EXERCISE GOAL
Please reproduce the data exactly and omit the pictures.

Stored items
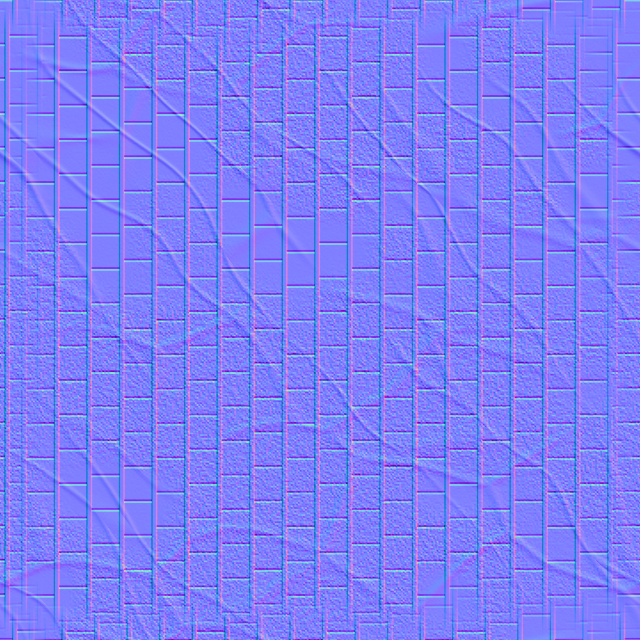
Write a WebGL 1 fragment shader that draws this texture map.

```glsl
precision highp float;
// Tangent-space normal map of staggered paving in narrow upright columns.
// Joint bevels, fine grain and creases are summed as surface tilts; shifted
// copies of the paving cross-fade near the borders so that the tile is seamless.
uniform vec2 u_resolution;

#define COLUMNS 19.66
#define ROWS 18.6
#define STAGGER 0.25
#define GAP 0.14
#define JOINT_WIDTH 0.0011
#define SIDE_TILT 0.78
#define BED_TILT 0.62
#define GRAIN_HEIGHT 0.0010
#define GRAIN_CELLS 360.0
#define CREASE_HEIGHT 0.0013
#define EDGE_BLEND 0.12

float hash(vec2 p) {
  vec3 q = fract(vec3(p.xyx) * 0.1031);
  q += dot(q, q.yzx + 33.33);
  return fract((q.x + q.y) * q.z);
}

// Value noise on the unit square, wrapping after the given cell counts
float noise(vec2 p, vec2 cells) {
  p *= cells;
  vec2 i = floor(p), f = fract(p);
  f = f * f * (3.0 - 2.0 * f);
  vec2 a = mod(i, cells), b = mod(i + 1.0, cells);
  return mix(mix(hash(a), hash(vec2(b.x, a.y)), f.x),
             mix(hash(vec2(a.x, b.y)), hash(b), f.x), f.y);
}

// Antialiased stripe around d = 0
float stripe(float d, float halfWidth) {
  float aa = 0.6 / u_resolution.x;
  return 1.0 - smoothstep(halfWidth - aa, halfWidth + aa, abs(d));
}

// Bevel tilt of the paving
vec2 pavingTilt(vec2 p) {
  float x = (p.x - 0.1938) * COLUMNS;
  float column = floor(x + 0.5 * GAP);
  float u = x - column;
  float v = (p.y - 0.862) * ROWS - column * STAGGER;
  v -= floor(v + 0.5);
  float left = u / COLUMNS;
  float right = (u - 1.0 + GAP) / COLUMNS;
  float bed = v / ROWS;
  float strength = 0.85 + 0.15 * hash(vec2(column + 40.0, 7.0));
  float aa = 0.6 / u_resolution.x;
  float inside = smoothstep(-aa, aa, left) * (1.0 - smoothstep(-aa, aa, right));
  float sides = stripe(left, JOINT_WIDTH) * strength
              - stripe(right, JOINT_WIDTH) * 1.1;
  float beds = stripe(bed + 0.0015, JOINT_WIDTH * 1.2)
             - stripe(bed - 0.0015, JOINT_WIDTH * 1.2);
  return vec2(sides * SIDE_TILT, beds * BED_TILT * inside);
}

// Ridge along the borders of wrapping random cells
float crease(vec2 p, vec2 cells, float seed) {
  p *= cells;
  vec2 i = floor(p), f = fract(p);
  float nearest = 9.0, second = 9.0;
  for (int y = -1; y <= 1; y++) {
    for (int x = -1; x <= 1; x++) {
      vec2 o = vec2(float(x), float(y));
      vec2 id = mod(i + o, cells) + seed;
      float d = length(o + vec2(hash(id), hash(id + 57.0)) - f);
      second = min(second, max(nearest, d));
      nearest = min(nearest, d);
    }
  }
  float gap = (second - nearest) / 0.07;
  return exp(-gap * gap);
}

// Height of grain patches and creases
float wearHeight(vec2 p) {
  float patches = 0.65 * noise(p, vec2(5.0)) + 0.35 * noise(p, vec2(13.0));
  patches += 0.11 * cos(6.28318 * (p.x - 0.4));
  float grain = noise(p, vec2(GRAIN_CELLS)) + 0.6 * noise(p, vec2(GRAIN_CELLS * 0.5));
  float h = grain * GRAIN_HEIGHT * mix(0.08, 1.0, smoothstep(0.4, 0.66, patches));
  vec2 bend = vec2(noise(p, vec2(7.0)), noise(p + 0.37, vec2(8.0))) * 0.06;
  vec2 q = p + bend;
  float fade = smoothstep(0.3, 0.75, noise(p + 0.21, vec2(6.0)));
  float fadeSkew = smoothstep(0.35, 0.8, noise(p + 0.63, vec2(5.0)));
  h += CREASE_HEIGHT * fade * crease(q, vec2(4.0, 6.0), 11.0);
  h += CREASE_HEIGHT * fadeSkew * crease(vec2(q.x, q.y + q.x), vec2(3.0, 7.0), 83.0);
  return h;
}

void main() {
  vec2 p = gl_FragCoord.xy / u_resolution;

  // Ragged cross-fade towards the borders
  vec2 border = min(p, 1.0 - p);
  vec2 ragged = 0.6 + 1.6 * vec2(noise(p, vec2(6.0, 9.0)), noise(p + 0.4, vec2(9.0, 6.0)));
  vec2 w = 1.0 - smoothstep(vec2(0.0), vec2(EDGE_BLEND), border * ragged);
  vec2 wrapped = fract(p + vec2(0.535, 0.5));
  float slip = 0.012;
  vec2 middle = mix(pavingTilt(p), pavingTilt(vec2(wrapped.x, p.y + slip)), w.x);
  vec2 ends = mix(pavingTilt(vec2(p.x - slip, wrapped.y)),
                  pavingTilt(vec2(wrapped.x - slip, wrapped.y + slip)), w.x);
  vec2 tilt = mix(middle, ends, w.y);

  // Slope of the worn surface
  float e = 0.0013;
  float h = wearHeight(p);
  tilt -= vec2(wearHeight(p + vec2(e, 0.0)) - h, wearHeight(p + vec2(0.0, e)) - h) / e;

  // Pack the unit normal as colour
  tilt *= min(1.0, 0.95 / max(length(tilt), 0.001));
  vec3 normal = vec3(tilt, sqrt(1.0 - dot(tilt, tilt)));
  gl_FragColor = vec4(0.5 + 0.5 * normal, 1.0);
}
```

RESPONSE FOR THIS EXERCISE
Write a WebGL 1 fragment shader that draws this texture map.

```glsl
precision highp float;
// Tangent-space normal map of staggered paving in narrow upright columns.
// Joint bevels, fine grain and creases are summed as surface tilts; shifted
// copies of the paving cross-fade near the borders so that the tile is seamless.
uniform vec2 u_resolution;

#define COLUMNS 19.66
#define ROWS 18.6
#define STAGGER 0.25
#define GAP 0.14
#define JOINT_WIDTH 0.0011
#define SIDE_TILT 0.78
#define BED_TILT 0.62
#define GRAIN_HEIGHT 0.0010
#define GRAIN_CELLS 360.0
#define CREASE_HEIGHT 0.0013
#define EDGE_BLEND 0.12

float hash(vec2 p) {
  vec3 q = fract(vec3(p.xyx) * 0.1031);
  q += dot(q, q.yzx + 33.33);
  return fract((q.x + q.y) * q.z);
}

// Value noise on the unit square, wrapping after the given cell counts
float noise(vec2 p, vec2 cells) {
  p *= cells;
  vec2 i = floor(p), f = fract(p);
  f = f * f * (3.0 - 2.0 * f);
  vec2 a = mod(i, cells), b = mod(i + 1.0, cells);
  return mix(mix(hash(a), hash(vec2(b.x, a.y)), f.x),
             mix(hash(vec2(a.x, b.y)), hash(b), f.x), f.y);
}

// Antialiased stripe around d = 0
float stripe(float d, float halfWidth) {
  float aa = 0.6 / u_resolution.x;
  return 1.0 - smoothstep(halfWidth - aa, halfWidth + aa, abs(d));
}

// Bevel tilt of the paving
vec2 pavingTilt(vec2 p) {
  float x = (p.x - 0.1938) * COLUMNS;
  float column = floor(x + 0.5 * GAP);
  float u = x - column;
  float v = (p.y - 0.862) * ROWS - column * STAGGER;
  v -= floor(v + 0.5);
  float left = u / COLUMNS;
  float right = (u - 1.0 + GAP) / COLUMNS;
  float bed = v / ROWS;
  float strength = 0.85 + 0.15 * hash(vec2(column + 40.0, 7.0));
  float aa = 0.6 / u_resolution.x;
  float inside = smoothstep(-aa, aa, left) * (1.0 - smoothstep(-aa, aa, right));
  float sides = stripe(left, JOINT_WIDTH) * strength
              - stripe(right, JOINT_WIDTH) * 1.1;
  float beds = stripe(bed + 0.0015, JOINT_WIDTH * 1.2)
             - stripe(bed - 0.0015, JOINT_WIDTH * 1.2);
  return vec2(sides * SIDE_TILT, beds * BED_TILT * inside);
}

// Ridge along the borders of wrapping random cells
float crease(vec2 p, vec2 cells, float seed) {
  p *= cells;
  vec2 i = floor(p), f = fract(p);
  float nearest = 9.0, second = 9.0;
  for (int y = -1; y <= 1; y++) {
    for (int x = -1; x <= 1; x++) {
      vec2 o = vec2(float(x), float(y));
      vec2 id = mod(i + o, cells) + seed;
      float d = length(o + vec2(hash(id), hash(id + 57.0)) - f);
      second = min(second, max(nearest, d));
      nearest = min(nearest, d);
    }
  }
  float gap = (second - nearest) / 0.07;
  return exp(-gap * gap);
}

// Height of grain patches and creases
float wearHeight(vec2 p) {
  float patches = 0.65 * noise(p, vec2(5.0)) + 0.35 * noise(p, vec2(13.0));
  patches += 0.11 * cos(6.28318 * (p.x - 0.4));
  float grain = noise(p, vec2(GRAIN_CELLS)) + 0.6 * noise(p, vec2(GRAIN_CELLS * 0.5));
  float h = grain * GRAIN_HEIGHT * mix(0.08, 1.0, smoothstep(0.4, 0.66, patches));
  vec2 bend = vec2(noise(p, vec2(7.0)), noise(p + 0.37, vec2(8.0))) * 0.06;
  vec2 q = p + bend;
  float fade = smoothstep(0.3, 0.75, noise(p + 0.21, vec2(6.0)));
  float fadeSkew = smoothstep(0.35, 0.8, noise(p + 0.63, vec2(5.0)));
  h += CREASE_HEIGHT * fade * crease(q, vec2(4.0, 6.0), 11.0);
  h += CREASE_HEIGHT * fadeSkew * crease(vec2(q.x, q.y + q.x), vec2(3.0, 7.0), 83.0);
  return h;
}

void main() {
  vec2 p = gl_FragCoord.xy / u_resolution;

  // Ragged cross-fade towards the borders
  vec2 border = min(p, 1.0 - p);
  vec2 ragged = 0.6 + 1.6 * vec2(noise(p, vec2(6.0, 9.0)), noise(p + 0.4, vec2(9.0, 6.0)));
  vec2 w = 1.0 - smoothstep(vec2(0.0), vec2(EDGE_BLEND), border * ragged);
  vec2 wrapped = fract(p + vec2(0.535, 0.5));
  float slip = 0.012;
  vec2 middle = mix(pavingTilt(p), pavingTilt(vec2(wrapped.x, p.y + slip)), w.x);
  vec2 ends = mix(pavingTilt(vec2(p.x - slip, wrapped.y)),
                  pavingTilt(vec2(wrapped.x - slip, wrapped.y + slip)), w.x);
  vec2 tilt = mix(middle, ends, w.y);

  // Slope of the worn surface
  float e = 0.0013;
  float h = wearHeight(p);
  tilt -= vec2(wearHeight(p + vec2(e, 0.0)) - h, wearHeight(p + vec2(0.0, e)) - h) / e;

  // Pack the unit normal as colour
  tilt *= min(1.0, 0.95 / max(length(tilt), 0.001));
  vec3 normal = vec3(tilt, sqrt(1.0 - dot(tilt, tilt)));
  gl_FragColor = vec4(0.5 + 0.5 * normal, 1.0);
}
```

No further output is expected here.